Monday, May 16, 2016

Will 3D Printing Break Copyright?

How to Defend Your Copyright in 3D Printing (+Video)

Nick Hall | May 12, 2016

[Blogger's note: I am often inclined to skip the fine print, but the links at the end of this post are useful for expanding your perspective on this topic. The video from the main article is also extremely useful. If you have listened to other speakers on this topic, such as the American Library Association, you will still find the video very useful: it cuts through the large amount of detail and focuses very sharply on key issues. I recommend it highly.]
We all know that 3D printing is set to change the world. Soon we’re going to be able to print anything in the comfort of our own homes. It is going to be a total revolution, but we will face issues along the way. Copyright is a complex problem that keeps coming up and so far there is no simple solution.
We need designers and research and development if we want to enjoy amazing products. But if we combine a 3D printer with a 3D scanner, we can basically mass produce anything we can touch. If we suddenly don’t have to pay for anything, then how will the creators protect their intellectual property? The legal industry is nervous.

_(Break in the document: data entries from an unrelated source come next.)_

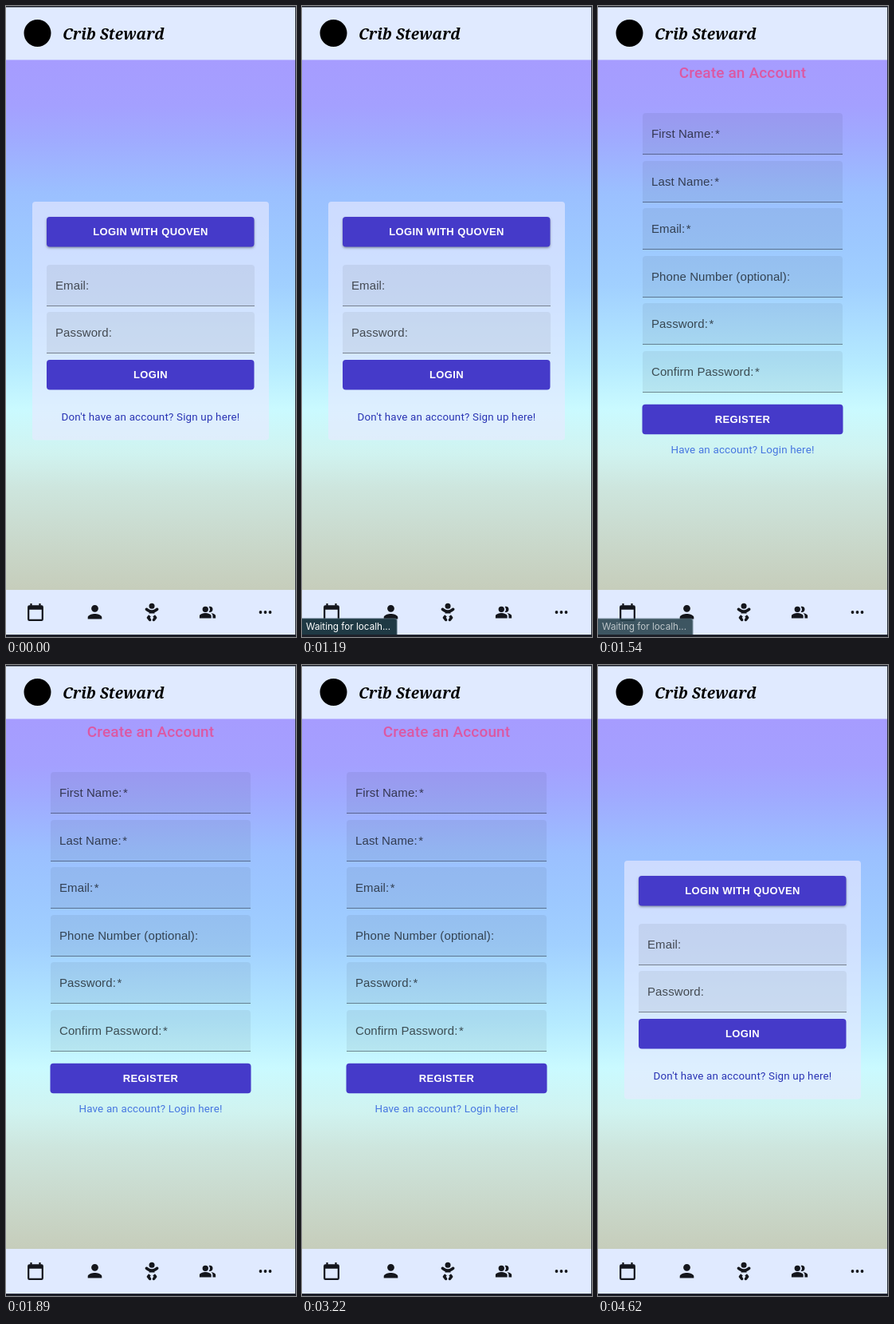
Recreate the animation shown at these times as an HTML page with a canvas. Size 364 by 790 pixels, loop 4.69 s.

```html
<!DOCTYPE html>
<html lang="en">
<head>
<meta charset="utf-8">
<title>Crib Steward</title>
<style>
  html, body { margin: 0; width: 100%; height: 100%; overflow: hidden; background: #e0eaff; }
  canvas { display: block; width: 364px; height: 790px; }
</style>
</head>
<body>
<canvas id="stage"></canvas>
<script>
const W = 364, H = 790, LOOP = 4690, STEP = 70, MID = 181.5;
// The tapped link fades, the status bubble comes up, then the next page is painted.
const TAP = 840, TAP_FADE = 910, TAP_END = 1050;
const STATUS_IN = 1050, STATUS_FULL = 1190, STATUS_FADE = 1470, STATUS_END = 1680;
const REGISTER = 1260, BACK = 3640;
const INK = '#14161c', BAR = '#e0eaff';
const SANS = '"Liberation Sans", Arial, sans-serif';
const ROUND = 'Roboto, sans-serif';

const canvas = document.getElementById('stage');
const ratio = window.devicePixelRatio || 1;
canvas.width = W * ratio;
canvas.height = H * ratio;
const ctx = canvas.getContext('2d');

const sky = ctx.createLinearGradient(0, 68, 0, 731);
[[68, '#a69cff'], [125, '#a4a0ff'], [165, '#a0aaff'], [235, '#9bc0ff'], [300, '#9dc9ff'], [350, '#a1d0ff'],
 [450, '#b6ebff'], [505, '#cafaff'], [560, '#d0f3f0'], [605, '#cde5dd'], [731, '#c6cdbb']]
  .forEach(([y, color]) => sky.addColorStop((y - 68) / 663, color));

const calendarIcon = new Path2D('M19 19H5V8h14zM16 1v2H8V1H6v2H5a2 2 0 0 0-2 2v14a2 2 0 0 0 2 2h14a2 2 0 0 0 2-2V5a2 2 0 0 0-2-2h-1V1z');
const personIcon = new Path2D('M12 12a4 4 0 1 0 0-8a4 4 0 0 0 0 8zm0 2c-2.67 0-8 1.34-8 4v2h16v-2c0-2.66-5.33-4-8-4z');
const peopleIcon = new Path2D('M16.67 13.13C18.04 14.06 19 15.32 19 17v3h4v-3c0-2.18-3.57-3.47-6.33-3.87z' +
  'M15 12a4 4 0 1 0 0-8c-.47 0-.91.1-1.33.24a6 6 0 0 1 0 7.52c.42.14.86.24 1.33.24z' +
  'M9 12a4 4 0 1 0 0-8a4 4 0 0 0 0 8z' +
  'M9 13c-2.67 0-8 1.34-8 4v3h16v-3c0-2.66-5.33-4-8-4z');
const babyIcon = new Path2D('M192 160a80 80 0 1 0 0-160a80 80 0 0 0 0 160z' +
  'm-53.4 248.8l25.6-32-61.5-51.2L56.8 383c-11.4 14.2-11.7 34.4-.8 49l48 64c7.9 10.5 19.9 16 32 16 8.3 0 16.8-2.6 24-8 17.7-13.2 21.2-38.3 8-56z' +
  'm142.7-83.2l-61.5 51.2 25.6 32L216 448c-13.2 17.7-9.7 42.8 8 56 7.2 5.4 15.6 8 24 8 12.2 0 24.2-5.5 32-16l48-64c10.9-14.6 10.6-34.8-.8-49z' +
  'M376.7 145c-12.7-18.1-37.6-22.4-55.7-9.8l-40.6 28.5c-52.7 37-124.2 37-176.8 0L63 135.3C44.9 122.6 20 127 7.3 145-5.4 163.1-1 188 17 200.7l40.6 28.5c17 11.9 35.4 20.9 54.4 27.9V288h160v-30.8c19-7 37.4-16 54.4-27.9l40.6-28.5c18.1-12.8 22.4-37.7 9.7-55.8z');

function box(x, y, w, h, color, radius = 0) {
  ctx.fillStyle = color;
  ctx.beginPath();
  ctx.roundRect(x, y, w, h, radius);
  ctx.fill();
}

function dot(x, y, r, color = INK) {
  ctx.fillStyle = color;
  ctx.beginPath();
  ctx.arc(x, y, r, 0, Math.PI * 2);
  ctx.fill();
}

function text(string, x, y, font, color, spacing = 0, align = 'left') {
  ctx.font = font;
  ctx.fillStyle = color;
  ctx.letterSpacing = spacing + 'px';
  ctx.textAlign = align;
  ctx.fillText(string, x, y);
  return ctx.measureText(string).width;
}

function icon(path, x, y, scale) {
  ctx.save();
  ctx.translate(x, y);
  ctx.scale(scale, scale);
  ctx.fillStyle = INK;
  ctx.fill(path, 'evenodd');
  ctx.restore();
}

function faded(alpha, paint) {
  if (alpha <= 0) return;
  ctx.save();
  ctx.globalAlpha = alpha;
  paint();
  ctx.restore();
}

// Rises over [a, b], stays, falls over [c, d].
function pulse(t, a, b, c, d) {
  if (t < a || t >= d) return 0;
  if (t < b) return (t - a) / (b - a);
  return t < c ? 1 : (d - t) / (d - c);
}

function button(label, x, y, w, raised) {
  ctx.save();
  if (raised) {
    ctx.shadowColor = 'rgba(0,0,0,.35)';
    ctx.shadowBlur = 3 * ratio;
    ctx.shadowOffsetY = 1.5 * ratio;
  }
  box(x, y, w, 37.5, '#453ac9', 4);
  ctx.restore();
  text(label, MID, y + 23.2, `bold 13px ${SANS}`, '#fff', 0.4, 'center');
}

function field(label, x, y, w, required) {
  box(x, y, w, 52, 'rgba(0,0,0,.06)', [4, 4, 0, 0]);
  box(x, y + 51, w, 1, 'rgba(0,0,0,.4)');
  const color = 'rgba(0,0,0,.66)', font = `15px ${SANS}`;
  const width = text(label, x + 11, y + 30.5, font, color, 0.1);
  if (required) text('*', x + 12.5 + width, y + 30.5, font, color);
}

function link(label, y, color) {
  text(label, MID, y, `13.4px ${ROUND}`, color, 0.18, 'center');
}

function drawFrame() {
  box(0, 0, W, H, sky);
  box(0, 0, W, 67.5, BAR);
  box(0, 731, W, 56, BAR);
  dot(39.5, 34, 17, '#000');
  text('Crib Steward', 71, 42, 'italic bold 19px "Noto Serif", serif', '#000');

  icon(calendarIcon, 23.8, 746.9, 1.1);
  icon(personIcon, 98.3, 745.5, 1.1);
  icon(babyIcon, 174.6, 747.8, 0.044);
  icon(peopleIcon, 242, 748, 0.92);
  for (const x of [319.5, 325.5, 331.5]) dot(x, 759, 1.9);
}

function drawEdges() {
  box(0, 0, W, 1.5, '#171a22');
  box(363, 0, 1, H, '#2a2d38');
  box(0, 787, W, 3, '#1d2029');
}

function drawLogin(t) {
  const tap = pulse(t, TAP, TAP, TAP_FADE, TAP_END);
  box(33, 245, 297, 298.5, 'rgba(232,234,255,.65)', 4);
  button('LOGIN WITH QUOVEN', 51, 264, 260.5, true);
  field('Email:', 51, 324, 261);
  field('Password:', 51, 383, 261);
  button('LOGIN', 51, 443, 260.5);
  faded(tap, () => {
    box(69, 505, 225, 19, '#a8cdf0');
    box(282, 737, 34.5, 29.5, '#a9b0c2', 3);
  });
  link("Don't have an account? Sign up here!", 519, tap > 0 ? '#7568a8' : '#2934b4');
}

function drawRegister() {
  text('Create an Account', MID, 90, `500 19px ${ROUND}`, '#dc58a4', 0.15, 'center');
  ['First Name:', 'Last Name:', 'Email:', 'Phone Number (optional):', 'Password:', 'Confirm Password:']
    .forEach((label, i) => field(label, 56, Math.round(134 + i * 59.5), 251, i !== 3));
  button('REGISTER', 55.5, 498.7, 252);
  link('Have an account? Login here!', 560, '#4676e0');
}

function drawStatus() {
  box(0, 766.5, 119.5, 20.5, '#48606c', [0, 3, 0, 0]);
  box(0, 767.5, 118.5, 19.5, '#1f3944', [0, 3, 0, 0]);
  text('Waiting for localh...', 5, 781, '11.7px Inter, sans-serif', '#fff');
}

function draw(t) {
  ctx.setTransform(ratio, 0, 0, ratio, 0, 0);
  drawFrame();
  if (t >= REGISTER && t < BACK) drawRegister();
  else drawLogin(t);
  faded(pulse(t, STATUS_IN, STATUS_FULL, STATUS_FADE, STATUS_END), drawStatus);
  drawEdges();
}

const start = performance.now();
function tick() {
  const t = (performance.now() - start) % LOOP;
  draw(Math.floor(t / STEP) * STEP);
  requestAnimationFrame(tick);
}
tick();
</script>
</body>
</html>
```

"FABULONIA is a 3D marketplaces and services where original design rights holder can open and run online stores, offering customization and sales of 3D..." Source: [See also:]

<more at; related articles and links: (FABULONIA: 3D printing marketplaces with copyright solution. February 20, 2013) and (How 3-D Printing Threatens Our Patent System. Patents will have even more trouble with 3-D copies than copyright law had with digital music sales. January 6, 2016)>

No comments:

Post a Comment